**DATA SUPPLIED**

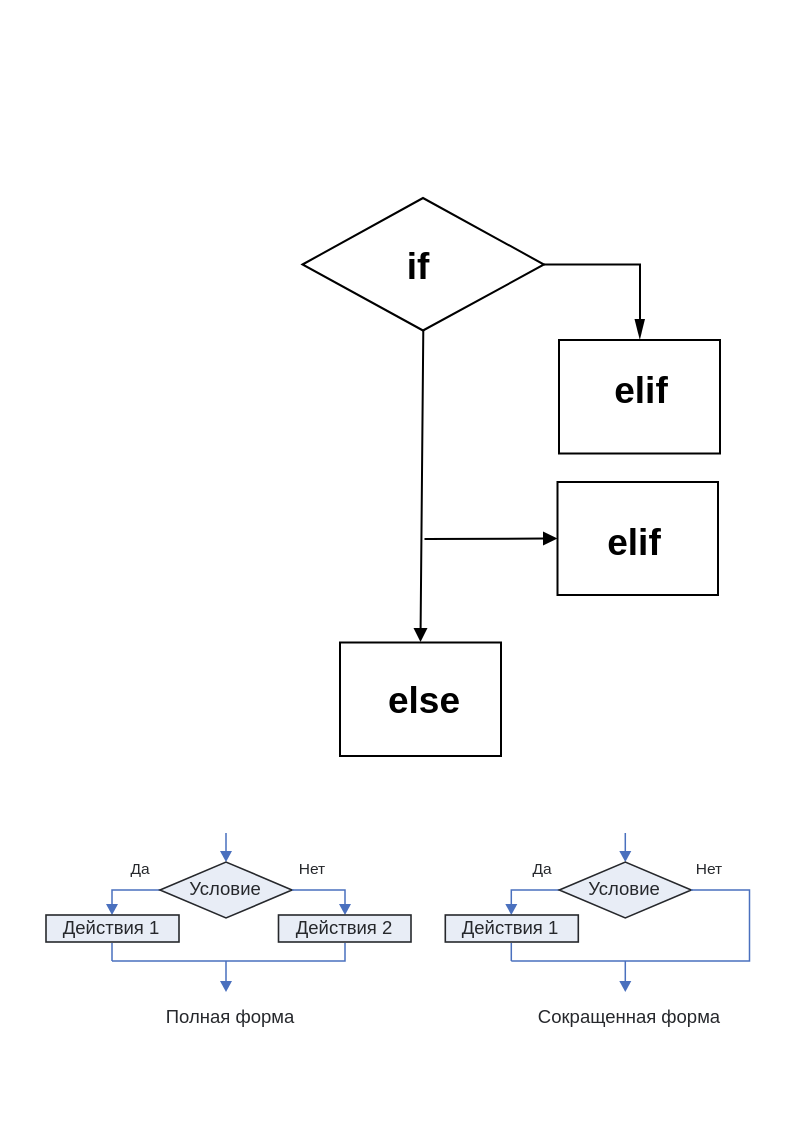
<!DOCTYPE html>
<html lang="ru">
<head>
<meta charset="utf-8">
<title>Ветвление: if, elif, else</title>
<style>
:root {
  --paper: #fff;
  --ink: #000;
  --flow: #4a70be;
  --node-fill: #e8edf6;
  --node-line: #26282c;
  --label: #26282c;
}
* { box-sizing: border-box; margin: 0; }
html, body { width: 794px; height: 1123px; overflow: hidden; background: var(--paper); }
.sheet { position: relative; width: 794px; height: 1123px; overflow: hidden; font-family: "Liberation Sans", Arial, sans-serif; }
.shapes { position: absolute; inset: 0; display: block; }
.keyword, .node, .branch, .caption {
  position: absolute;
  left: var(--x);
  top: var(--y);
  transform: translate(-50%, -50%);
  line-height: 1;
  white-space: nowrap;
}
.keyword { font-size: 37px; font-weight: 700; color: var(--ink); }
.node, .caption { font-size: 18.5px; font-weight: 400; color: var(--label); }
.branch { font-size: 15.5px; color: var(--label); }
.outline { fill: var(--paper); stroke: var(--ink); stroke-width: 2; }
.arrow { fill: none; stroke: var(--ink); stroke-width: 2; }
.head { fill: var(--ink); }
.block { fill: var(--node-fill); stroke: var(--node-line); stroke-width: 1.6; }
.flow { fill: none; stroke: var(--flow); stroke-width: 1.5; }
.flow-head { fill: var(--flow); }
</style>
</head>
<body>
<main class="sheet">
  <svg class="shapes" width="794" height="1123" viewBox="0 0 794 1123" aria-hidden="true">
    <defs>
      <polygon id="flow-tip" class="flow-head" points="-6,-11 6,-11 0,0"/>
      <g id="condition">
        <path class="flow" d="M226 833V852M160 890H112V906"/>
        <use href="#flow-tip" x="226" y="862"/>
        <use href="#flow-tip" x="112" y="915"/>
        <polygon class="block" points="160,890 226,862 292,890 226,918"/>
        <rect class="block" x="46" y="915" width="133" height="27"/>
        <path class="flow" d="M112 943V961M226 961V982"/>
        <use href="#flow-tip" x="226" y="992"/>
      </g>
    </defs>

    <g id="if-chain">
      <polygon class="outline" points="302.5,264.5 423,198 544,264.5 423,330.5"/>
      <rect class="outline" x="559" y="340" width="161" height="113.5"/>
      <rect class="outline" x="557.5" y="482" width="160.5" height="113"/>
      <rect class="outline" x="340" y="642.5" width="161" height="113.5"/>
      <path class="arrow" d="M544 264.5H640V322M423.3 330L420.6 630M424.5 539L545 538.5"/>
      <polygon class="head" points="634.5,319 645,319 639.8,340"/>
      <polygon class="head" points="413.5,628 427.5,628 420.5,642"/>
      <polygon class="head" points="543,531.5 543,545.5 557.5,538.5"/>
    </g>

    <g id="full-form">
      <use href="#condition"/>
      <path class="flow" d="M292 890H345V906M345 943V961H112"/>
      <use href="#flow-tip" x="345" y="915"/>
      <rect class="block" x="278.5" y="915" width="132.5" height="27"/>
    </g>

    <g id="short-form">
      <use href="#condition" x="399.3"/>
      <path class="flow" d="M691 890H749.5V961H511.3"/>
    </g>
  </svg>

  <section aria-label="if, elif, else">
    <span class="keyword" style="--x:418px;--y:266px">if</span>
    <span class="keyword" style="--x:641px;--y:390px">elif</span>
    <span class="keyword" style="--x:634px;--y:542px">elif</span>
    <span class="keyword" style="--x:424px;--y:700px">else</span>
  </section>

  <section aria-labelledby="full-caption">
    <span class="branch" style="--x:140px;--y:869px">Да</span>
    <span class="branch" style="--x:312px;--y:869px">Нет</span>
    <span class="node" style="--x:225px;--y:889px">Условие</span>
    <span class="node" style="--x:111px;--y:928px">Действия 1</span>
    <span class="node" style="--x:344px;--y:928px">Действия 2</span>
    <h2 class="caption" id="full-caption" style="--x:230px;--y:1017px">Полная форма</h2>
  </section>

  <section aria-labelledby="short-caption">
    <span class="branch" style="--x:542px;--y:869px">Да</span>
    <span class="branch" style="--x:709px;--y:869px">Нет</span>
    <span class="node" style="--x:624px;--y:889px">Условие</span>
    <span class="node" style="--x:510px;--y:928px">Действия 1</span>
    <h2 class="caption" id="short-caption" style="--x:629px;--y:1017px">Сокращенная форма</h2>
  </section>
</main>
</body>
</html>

**TO DO**
Would you copy out every line of the data above exactly, minus the pictures?

**PROBLEM SOLUTION**
<!DOCTYPE html>
<html lang="ru">
<head>
<meta charset="utf-8">
<title>Ветвление: if, elif, else</title>
<style>
:root {
  --paper: #fff;
  --ink: #000;
  --flow: #4a70be;
  --node-fill: #e8edf6;
  --node-line: #26282c;
  --label: #26282c;
}
* { box-sizing: border-box; margin: 0; }
html, body { width: 794px; height: 1123px; overflow: hidden; background: var(--paper); }
.sheet { position: relative; width: 794px; height: 1123px; overflow: hidden; font-family: "Liberation Sans", Arial, sans-serif; }
.shapes { position: absolute; inset: 0; display: block; }
.keyword, .node, .branch, .caption {
  position: absolute;
  left: var(--x);
  top: var(--y);
  transform: translate(-50%, -50%);
  line-height: 1;
  white-space: nowrap;
}
.keyword { font-size: 37px; font-weight: 700; color: var(--ink); }
.node, .caption { font-size: 18.5px; font-weight: 400; color: var(--label); }
.branch { font-size: 15.5px; color: var(--label); }
.outline { fill: var(--paper); stroke: var(--ink); stroke-width: 2; }
.arrow { fill: none; stroke: var(--ink); stroke-width: 2; }
.head { fill: var(--ink); }
.block { fill: var(--node-fill); stroke: var(--node-line); stroke-width: 1.6; }
.flow { fill: none; stroke: var(--flow); stroke-width: 1.5; }
.flow-head { fill: var(--flow); }
</style>
</head>
<body>
<main class="sheet">
  <svg class="shapes" width="794" height="1123" viewBox="0 0 794 1123" aria-hidden="true">
    <defs>
      <polygon id="flow-tip" class="flow-head" points="-6,-11 6,-11 0,0"/>
      <g id="condition">
        <path class="flow" d="M226 833V852M160 890H112V906"/>
        <use href="#flow-tip" x="226" y="862"/>
        <use href="#flow-tip" x="112" y="915"/>
        <polygon class="block" points="160,890 226,862 292,890 226,918"/>
        <rect class="block" x="46" y="915" width="133" height="27"/>
        <path class="flow" d="M112 943V961M226 961V982"/>
        <use href="#flow-tip" x="226" y="992"/>
      </g>
    </defs>

    <g id="if-chain">
      <polygon class="outline" points="302.5,264.5 423,198 544,264.5 423,330.5"/>
      <rect class="outline" x="559" y="340" width="161" height="113.5"/>
      <rect class="outline" x="557.5" y="482" width="160.5" height="113"/>
      <rect class="outline" x="340" y="642.5" width="161" height="113.5"/>
      <path class="arrow" d="M544 264.5H640V322M423.3 330L420.6 630M424.5 539L545 538.5"/>
      <polygon class="head" points="634.5,319 645,319 639.8,340"/>
      <polygon class="head" points="413.5,628 427.5,628 420.5,642"/>
      <polygon class="head" points="543,531.5 543,545.5 557.5,538.5"/>
    </g>

    <g id="full-form">
      <use href="#condition"/>
      <path class="flow" d="M292 890H345V906M345 943V961H112"/>
      <use href="#flow-tip" x="345" y="915"/>
      <rect class="block" x="278.5" y="915" width="132.5" height="27"/>
    </g>

    <g id="short-form">
      <use href="#condition" x="399.3"/>
      <path class="flow" d="M691 890H749.5V961H511.3"/>
    </g>
  </svg>

  <section aria-label="if, elif, else">
    <span class="keyword" style="--x:418px;--y:266px">if</span>
    <span class="keyword" style="--x:641px;--y:390px">elif</span>
    <span class="keyword" style="--x:634px;--y:542px">elif</span>
    <span class="keyword" style="--x:424px;--y:700px">else</span>
  </section>

  <section aria-labelledby="full-caption">
    <span class="branch" style="--x:140px;--y:869px">Да</span>
    <span class="branch" style="--x:312px;--y:869px">Нет</span>
    <span class="node" style="--x:225px;--y:889px">Условие</span>
    <span class="node" style="--x:111px;--y:928px">Действия 1</span>
    <span class="node" style="--x:344px;--y:928px">Действия 2</span>
    <h2 class="caption" id="full-caption" style="--x:230px;--y:1017px">Полная форма</h2>
  </section>

  <section aria-labelledby="short-caption">
    <span class="branch" style="--x:542px;--y:869px">Да</span>
    <span class="branch" style="--x:709px;--y:869px">Нет</span>
    <span class="node" style="--x:624px;--y:889px">Условие</span>
    <span class="node" style="--x:510px;--y:928px">Действия 1</span>
    <h2 class="caption" id="short-caption" style="--x:629px;--y:1017px">Сокращенная форма</h2>
  </section>
</main>
</body>
</html>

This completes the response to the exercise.